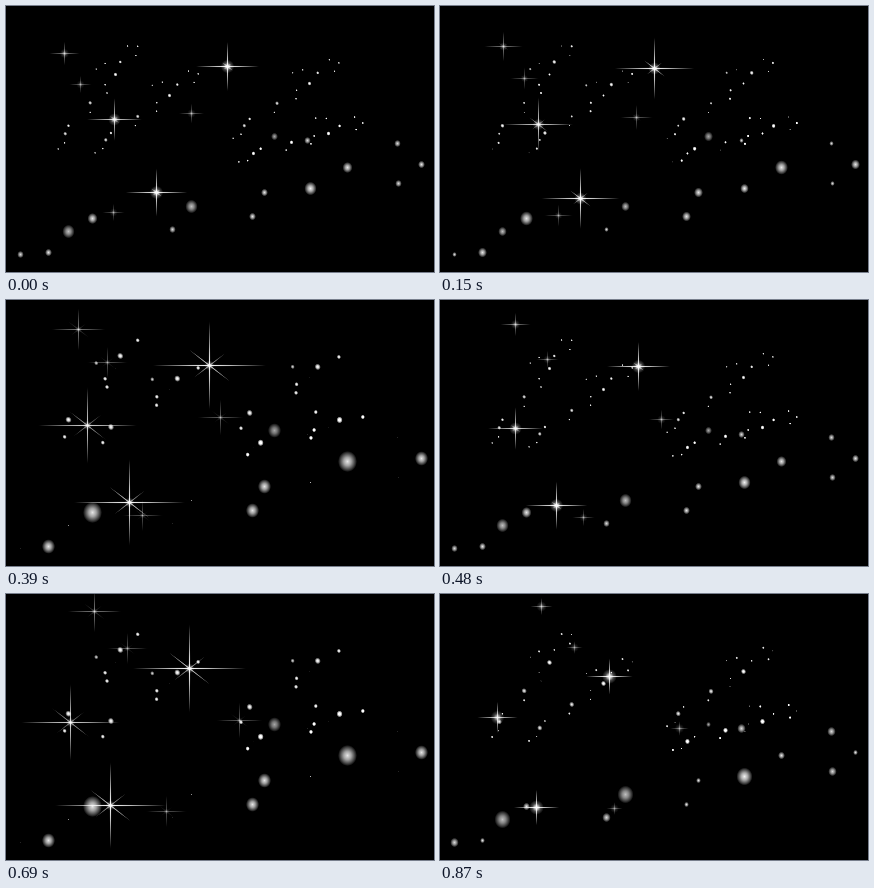
Write an HTML page with a canvas that moves like this. It is 428 px wide and 266 px high and loops after 0.9 s.

```html
<!DOCTYPE html>
<html lang="en">
<head>
<meta charset="utf-8">
<title>Night sky</title>
<style>
html, body { margin: 0; width: 100%; height: 100%; overflow: hidden; background: #000; }
canvas { display: block; }
</style>
</head>
<body>
<canvas id="sky" width="428" height="266"></canvas>
<script>
const ctx = document.getElementById('sky').getContext('2d');
const STEP = 30, STEPS = 30, TWINKLE = 10;

// Opacity from the centre outwards.
const DISC = [[0, 1], [0.4, 0.7], [0.8, 0.25], [1, 0]];
const GLOW = [[0, 1], [0.25, 0.8], [0.55, 0.3], [1, 0]];
const RAY = [[0, 1], [0.35, 0.75], [0.7, 0.36], [1, 0]];

// One trail of dots; early dots swell while the others shrink.
const trail = [
  { r: 11, alpha: 0.75, pts: [[-119, 18], [-242, 43]] },
  { r: 11, alpha: 0.95, pts: [[0, 0]] },
  { r: 5.8, alpha: 0.85, pts: [[87, -45], [88, -5], [-3, -48], [-138, 41], [-290, 66]] },
  { r: 10.6, alpha: 0.9, early: true, pts: [[37, -21], [-218, 30]] },
  { r: 7.3, alpha: 0.9, early: true, pts: [[111, -24], [-46, 4], [-58, 28], [-262, 64]] },
  { r: 7.3, alpha: 0.65, early: true, pts: [[-36, -52]] }
];

// The trail is laid out five times, turned and scaled.
const copies = [
  { x: 304, y: 182, turn: 0, scale: 1, gain: 1 },
  { x: 322, y: 127, turn: -4.8, scale: 0.316, gain: 2 },
  { x: 303, y: 77, turn: -22.8, scale: 0.316, gain: 1.35 },
  { x: 163, y: 89, turn: -24.8, scale: 0.316, gain: 1.35 },
  { x: 109, y: 68, turn: -39.6, scale: 0.316, gain: 1.35 }
];

// Each star drifts from start to bend, then on to end.
const stars = [
  { size: 1, alpha: 1, start: [221, 60], bend: [197, 66.4], end: [169, 82], at: 17 },
  { size: 0.87, alpha: 0.85, start: [108, 113], bend: [69, 131], end: [57, 123], at: 19 },
  { size: 0.98, alpha: 1, start: [150, 186], bend: [108, 210], end: [96, 213], at: 20 },
  { size: 0.48, alpha: 0.48, start: [58, 47], bend: [77.5, 21.5], end: [101, 12], at: 18 },
  { size: 0.36, alpha: 0.34, start: [74, 78], bend: [113, 55], end: [134, 53], at: 19 },
  { size: 0.41, alpha: 0.36, start: [185, 107], bend: [230, 122.5], end: [239, 134], at: 20 },
  { size: 0.36, alpha: 0.32, start: [107, 206], bend: [150, 219], end: [174, 214], at: 19 }
];

function spot(x, y, rx, ry, angle, alpha, stops) {
  ctx.save();
  ctx.translate(x, y);
  ctx.rotate(angle);
  ctx.scale(rx, ry);
  const g = ctx.createRadialGradient(0, 0, 0, 0, 0, 1);
  for (const [at, a] of stops) g.addColorStop(at, `rgba(255,255,255,${Math.min(1, a * alpha)})`);
  ctx.fillStyle = g;
  ctx.beginPath();
  ctx.arc(0, 0, 1, 0, Math.PI * 2);
  ctx.fill();
  ctx.restore();
}

// Triangle wave: 1 at step 3 of each twinkle, 0 at step 8.
const wave = step => 1 - Math.abs((step + 2) % TWINKLE - 5) / 5;

function drawTrail(copy, k) {
  ctx.save();
  ctx.translate(copy.x + 0.5, copy.y + 0.5);
  ctx.rotate(copy.turn * Math.PI / 180);
  ctx.scale(copy.scale, copy.scale);
  for (const { r, alpha, early, pts } of trail) {
    const size = r * (early ? 0.2 + 0.8 * k : 1 - 0.95 * k);
    for (const [x, y] of pts) spot(x, y, size * 0.9, size, 0, alpha * copy.gain, DISC);
  }
  ctx.restore();
}

function place({ start, bend, end, at }, step) {
  const late = step > at;
  const [a, b] = late ? [bend, end] : [start, bend];
  const f = late ? (step - at) / (STEPS - 1 - at) : step / at;
  return a.map((v, i) => Math.round(v + (b[i] - v) * f) + 0.5);
}

function drawStar(star, step, k) {
  const { size, alpha } = star;
  const [x, y] = place(star, step);
  const reach = size * (15 + 42 * k);
  const diag = size * 34 * (k - 0.2);
  const core = (8 - 3 * k) * Math.sqrt(size);
  const thick = 0.7 + 0.4 * size;
  spot(x, y, reach, thick, 0, alpha, RAY);
  spot(x, y, thick, reach * 0.78, 0, alpha, RAY);
  if (diag > 1) {
    spot(x, y, diag, 0.9, 0.66, alpha * size * 0.8, RAY);
    spot(x, y, diag * 0.75, 0.9, -0.66, alpha * size * 0.6, RAY);
  }
  spot(x, y, core, core, 0, alpha * (1 - 0.15 * k), GLOW);
}

function draw(ms) {
  const step = Math.floor(ms / STEP) % STEPS;
  const k = wave(step);
  ctx.fillStyle = '#000';
  ctx.fillRect(0, 0, 428, 266);
  copies.forEach(c => drawTrail(c, k));
  stars.forEach(s => drawStar(s, step, k));
}

const start = performance.now();
function tick() {
  draw(performance.now() - start);
  requestAnimationFrame(tick);
}
tick();
</script>
</body>
</html>
```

[What you should do]:
Above are the records; report each line in them that includes the word "early".

[Output for this task]:
// One trail of dots; early dots swell while the others shrink.
  { r: 10.6, alpha: 0.9, early: true, pts: [[37, -21], [-218, 30]] },
  { r: 7.3, alpha: 0.9, early: true, pts: [[111, -24], [-46, 4], [-58, 28], [-262, 64]] },
  { r: 7.3, alpha: 0.65, early: true, pts: [[-36, -52]] }
  for (const { r, alpha, early, pts } of trail) {
    const size = r * (early ? 0.2 + 0.8 * k : 1 - 0.95 * k);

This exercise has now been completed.